Somewhat smaller but just as grand is a Parisian-style home built a few blocks away and just eight years later. This New Hampshire Avenue house, also featured on this year’s tour, was designed by architect Clarke Waggaman. After serving as an embassy and a law office for decades, the building was restored to residential use in 1993. Remarkably, many of the original interior features had not been destroyed, so a faithful renovation could be executed.

A very different approach was taken with the former glass factory that yielded the most contemporary home on this year’s tour. By adding a floating staircase and a glassed-in, open-air courtyard, the architect-owner created loft home with a sense of space worthy of a great palazzo.

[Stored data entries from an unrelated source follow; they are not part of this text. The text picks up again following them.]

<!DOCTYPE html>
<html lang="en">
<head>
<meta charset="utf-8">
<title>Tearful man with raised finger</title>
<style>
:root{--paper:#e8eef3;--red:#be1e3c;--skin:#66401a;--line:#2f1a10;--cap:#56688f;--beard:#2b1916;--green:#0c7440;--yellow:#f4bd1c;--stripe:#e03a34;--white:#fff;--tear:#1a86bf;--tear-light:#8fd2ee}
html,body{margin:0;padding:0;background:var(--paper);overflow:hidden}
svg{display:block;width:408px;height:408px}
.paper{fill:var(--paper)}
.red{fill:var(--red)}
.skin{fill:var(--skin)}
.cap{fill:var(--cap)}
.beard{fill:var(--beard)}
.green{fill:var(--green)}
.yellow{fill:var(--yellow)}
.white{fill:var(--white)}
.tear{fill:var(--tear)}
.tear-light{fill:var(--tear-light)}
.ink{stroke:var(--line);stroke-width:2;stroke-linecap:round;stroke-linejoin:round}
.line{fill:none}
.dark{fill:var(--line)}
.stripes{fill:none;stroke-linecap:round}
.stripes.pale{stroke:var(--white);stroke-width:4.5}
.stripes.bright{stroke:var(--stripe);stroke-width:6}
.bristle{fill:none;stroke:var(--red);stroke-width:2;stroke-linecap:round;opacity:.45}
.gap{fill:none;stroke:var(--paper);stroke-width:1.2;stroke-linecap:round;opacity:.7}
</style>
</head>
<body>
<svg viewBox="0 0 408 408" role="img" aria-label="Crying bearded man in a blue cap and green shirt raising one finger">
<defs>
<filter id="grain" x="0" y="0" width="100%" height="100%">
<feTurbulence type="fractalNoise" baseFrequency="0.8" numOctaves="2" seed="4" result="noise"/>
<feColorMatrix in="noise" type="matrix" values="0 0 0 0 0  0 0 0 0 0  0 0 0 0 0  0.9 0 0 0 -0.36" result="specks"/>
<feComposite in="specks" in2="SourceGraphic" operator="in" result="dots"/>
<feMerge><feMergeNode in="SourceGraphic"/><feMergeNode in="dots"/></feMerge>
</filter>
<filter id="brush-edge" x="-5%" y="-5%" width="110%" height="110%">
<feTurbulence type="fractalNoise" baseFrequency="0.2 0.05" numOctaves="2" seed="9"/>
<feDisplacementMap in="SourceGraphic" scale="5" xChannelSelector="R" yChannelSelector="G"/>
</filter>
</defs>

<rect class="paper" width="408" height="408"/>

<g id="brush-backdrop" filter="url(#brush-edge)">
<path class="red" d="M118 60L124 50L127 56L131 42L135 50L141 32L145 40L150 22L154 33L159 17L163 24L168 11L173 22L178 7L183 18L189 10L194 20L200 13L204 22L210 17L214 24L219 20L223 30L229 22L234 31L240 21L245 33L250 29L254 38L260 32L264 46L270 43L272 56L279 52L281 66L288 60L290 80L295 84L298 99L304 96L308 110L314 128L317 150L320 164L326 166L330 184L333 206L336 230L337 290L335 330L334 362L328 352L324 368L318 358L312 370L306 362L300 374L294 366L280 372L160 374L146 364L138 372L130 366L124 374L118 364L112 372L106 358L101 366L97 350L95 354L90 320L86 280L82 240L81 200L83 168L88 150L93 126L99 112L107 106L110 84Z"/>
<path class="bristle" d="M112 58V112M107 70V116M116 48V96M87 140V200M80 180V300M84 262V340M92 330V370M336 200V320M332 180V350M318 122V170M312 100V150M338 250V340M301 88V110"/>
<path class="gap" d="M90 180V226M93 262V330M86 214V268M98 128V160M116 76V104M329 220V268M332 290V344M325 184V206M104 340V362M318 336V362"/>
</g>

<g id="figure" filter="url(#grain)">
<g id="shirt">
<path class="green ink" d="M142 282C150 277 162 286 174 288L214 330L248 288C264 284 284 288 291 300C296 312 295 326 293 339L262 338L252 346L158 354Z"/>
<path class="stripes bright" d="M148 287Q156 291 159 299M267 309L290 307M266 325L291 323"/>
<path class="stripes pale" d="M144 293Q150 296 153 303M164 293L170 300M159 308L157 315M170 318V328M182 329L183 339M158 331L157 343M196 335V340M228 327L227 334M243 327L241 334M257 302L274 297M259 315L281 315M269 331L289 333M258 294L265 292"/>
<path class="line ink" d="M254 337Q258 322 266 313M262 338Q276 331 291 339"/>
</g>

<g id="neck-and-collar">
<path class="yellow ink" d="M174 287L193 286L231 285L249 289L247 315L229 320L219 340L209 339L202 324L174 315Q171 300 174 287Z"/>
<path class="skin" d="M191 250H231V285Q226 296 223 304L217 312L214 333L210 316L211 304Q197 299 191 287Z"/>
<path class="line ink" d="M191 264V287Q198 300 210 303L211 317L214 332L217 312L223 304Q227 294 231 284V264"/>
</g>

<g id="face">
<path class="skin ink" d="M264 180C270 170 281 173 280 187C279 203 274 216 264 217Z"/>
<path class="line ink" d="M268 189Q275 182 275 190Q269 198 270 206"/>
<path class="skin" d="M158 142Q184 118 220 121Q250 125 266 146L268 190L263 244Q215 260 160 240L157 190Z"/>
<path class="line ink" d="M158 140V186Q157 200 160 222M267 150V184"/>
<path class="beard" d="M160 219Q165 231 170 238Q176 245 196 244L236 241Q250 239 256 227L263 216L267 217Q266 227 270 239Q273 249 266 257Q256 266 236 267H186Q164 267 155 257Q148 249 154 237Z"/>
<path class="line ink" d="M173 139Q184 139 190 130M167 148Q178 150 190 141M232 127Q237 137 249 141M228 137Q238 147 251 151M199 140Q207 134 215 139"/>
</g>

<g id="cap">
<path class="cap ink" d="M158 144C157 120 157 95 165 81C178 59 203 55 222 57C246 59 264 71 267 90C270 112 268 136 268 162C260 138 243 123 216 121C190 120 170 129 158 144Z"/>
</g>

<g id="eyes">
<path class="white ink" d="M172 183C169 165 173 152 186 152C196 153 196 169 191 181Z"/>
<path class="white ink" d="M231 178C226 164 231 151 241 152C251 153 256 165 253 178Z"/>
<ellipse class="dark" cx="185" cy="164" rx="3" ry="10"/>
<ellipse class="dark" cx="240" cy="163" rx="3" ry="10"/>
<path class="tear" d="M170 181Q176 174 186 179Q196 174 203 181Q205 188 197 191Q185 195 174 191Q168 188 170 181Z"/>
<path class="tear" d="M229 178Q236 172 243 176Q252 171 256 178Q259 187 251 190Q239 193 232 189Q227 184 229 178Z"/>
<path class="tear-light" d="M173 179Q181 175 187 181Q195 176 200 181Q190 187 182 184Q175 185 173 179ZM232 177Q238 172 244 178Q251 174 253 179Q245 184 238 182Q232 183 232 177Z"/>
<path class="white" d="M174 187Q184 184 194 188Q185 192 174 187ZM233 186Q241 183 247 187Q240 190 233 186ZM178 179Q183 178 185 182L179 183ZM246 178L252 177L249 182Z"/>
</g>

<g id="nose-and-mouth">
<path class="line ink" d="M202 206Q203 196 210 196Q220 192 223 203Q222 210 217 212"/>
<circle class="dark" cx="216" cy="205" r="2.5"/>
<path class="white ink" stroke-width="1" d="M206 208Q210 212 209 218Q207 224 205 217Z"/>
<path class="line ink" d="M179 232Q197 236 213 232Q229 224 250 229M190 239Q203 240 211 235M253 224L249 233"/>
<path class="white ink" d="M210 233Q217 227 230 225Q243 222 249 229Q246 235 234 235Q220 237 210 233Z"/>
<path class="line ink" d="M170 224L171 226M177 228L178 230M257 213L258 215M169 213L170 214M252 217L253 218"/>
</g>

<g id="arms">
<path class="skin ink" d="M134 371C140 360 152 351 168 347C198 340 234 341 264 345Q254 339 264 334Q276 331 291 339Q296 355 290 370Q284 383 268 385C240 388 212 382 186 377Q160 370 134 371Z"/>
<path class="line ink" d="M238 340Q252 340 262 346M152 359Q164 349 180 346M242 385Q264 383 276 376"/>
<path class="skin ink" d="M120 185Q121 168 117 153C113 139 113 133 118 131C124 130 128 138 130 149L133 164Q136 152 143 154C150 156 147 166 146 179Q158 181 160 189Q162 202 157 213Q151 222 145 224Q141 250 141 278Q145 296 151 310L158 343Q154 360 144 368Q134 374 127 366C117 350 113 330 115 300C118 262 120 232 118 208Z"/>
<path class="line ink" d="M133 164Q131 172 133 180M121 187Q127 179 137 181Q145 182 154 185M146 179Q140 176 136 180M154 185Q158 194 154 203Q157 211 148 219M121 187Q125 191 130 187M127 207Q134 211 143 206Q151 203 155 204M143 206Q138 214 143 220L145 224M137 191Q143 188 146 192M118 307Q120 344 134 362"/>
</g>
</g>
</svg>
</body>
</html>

The result has nothing to do with Victorian style that defines Dupont Circle, but great neighborhoods always incorporate the new as well as the old. Such surprises are what keep Dupont Circle, and this year’s Dupont Circle House Tour, fascinating.

As for a secret garden, there are several: an interior court complete with fountain, a sunken garden, and a pumpkin patch over a former streetcar station entrance.

How and Where to Obtain Tickets

Tickets are $25 in advance/$30 day of tour and may be purchased on line through the DCCA website, www.dupont-circle.org, or at the following local outlets: Axis Salon (1519 Conn. Ave.), Design Within Reach (1838 Columbia Rd.), Goodwood (1428 U St.), Greater Goods (1626 U St.), Home Rule (1807 14th St.), Java House (1645 Q St.), Trio Restaurant (1537 17th St.), True Value Hardware (1623 17th St.), and Urban Essentials (1330 U St.). Tickets on the day of tour will be available at the Dupont Circle Freshfarm Market (9am-1pm; 20th St., bet. Mass. Ave. & Q St.) and at the Patterson House (11:30am-4pm; 15 Dupont Cir.). For information, call 202-431-9254.

*The writer serves as president of the tour’s sponsor, the Dupont Circle Citizens Association (DCCA).

Copyright (c) 2009 InTowner Publishing Corp. & Dupont Circle Citizens Ass’n. All rights reserved.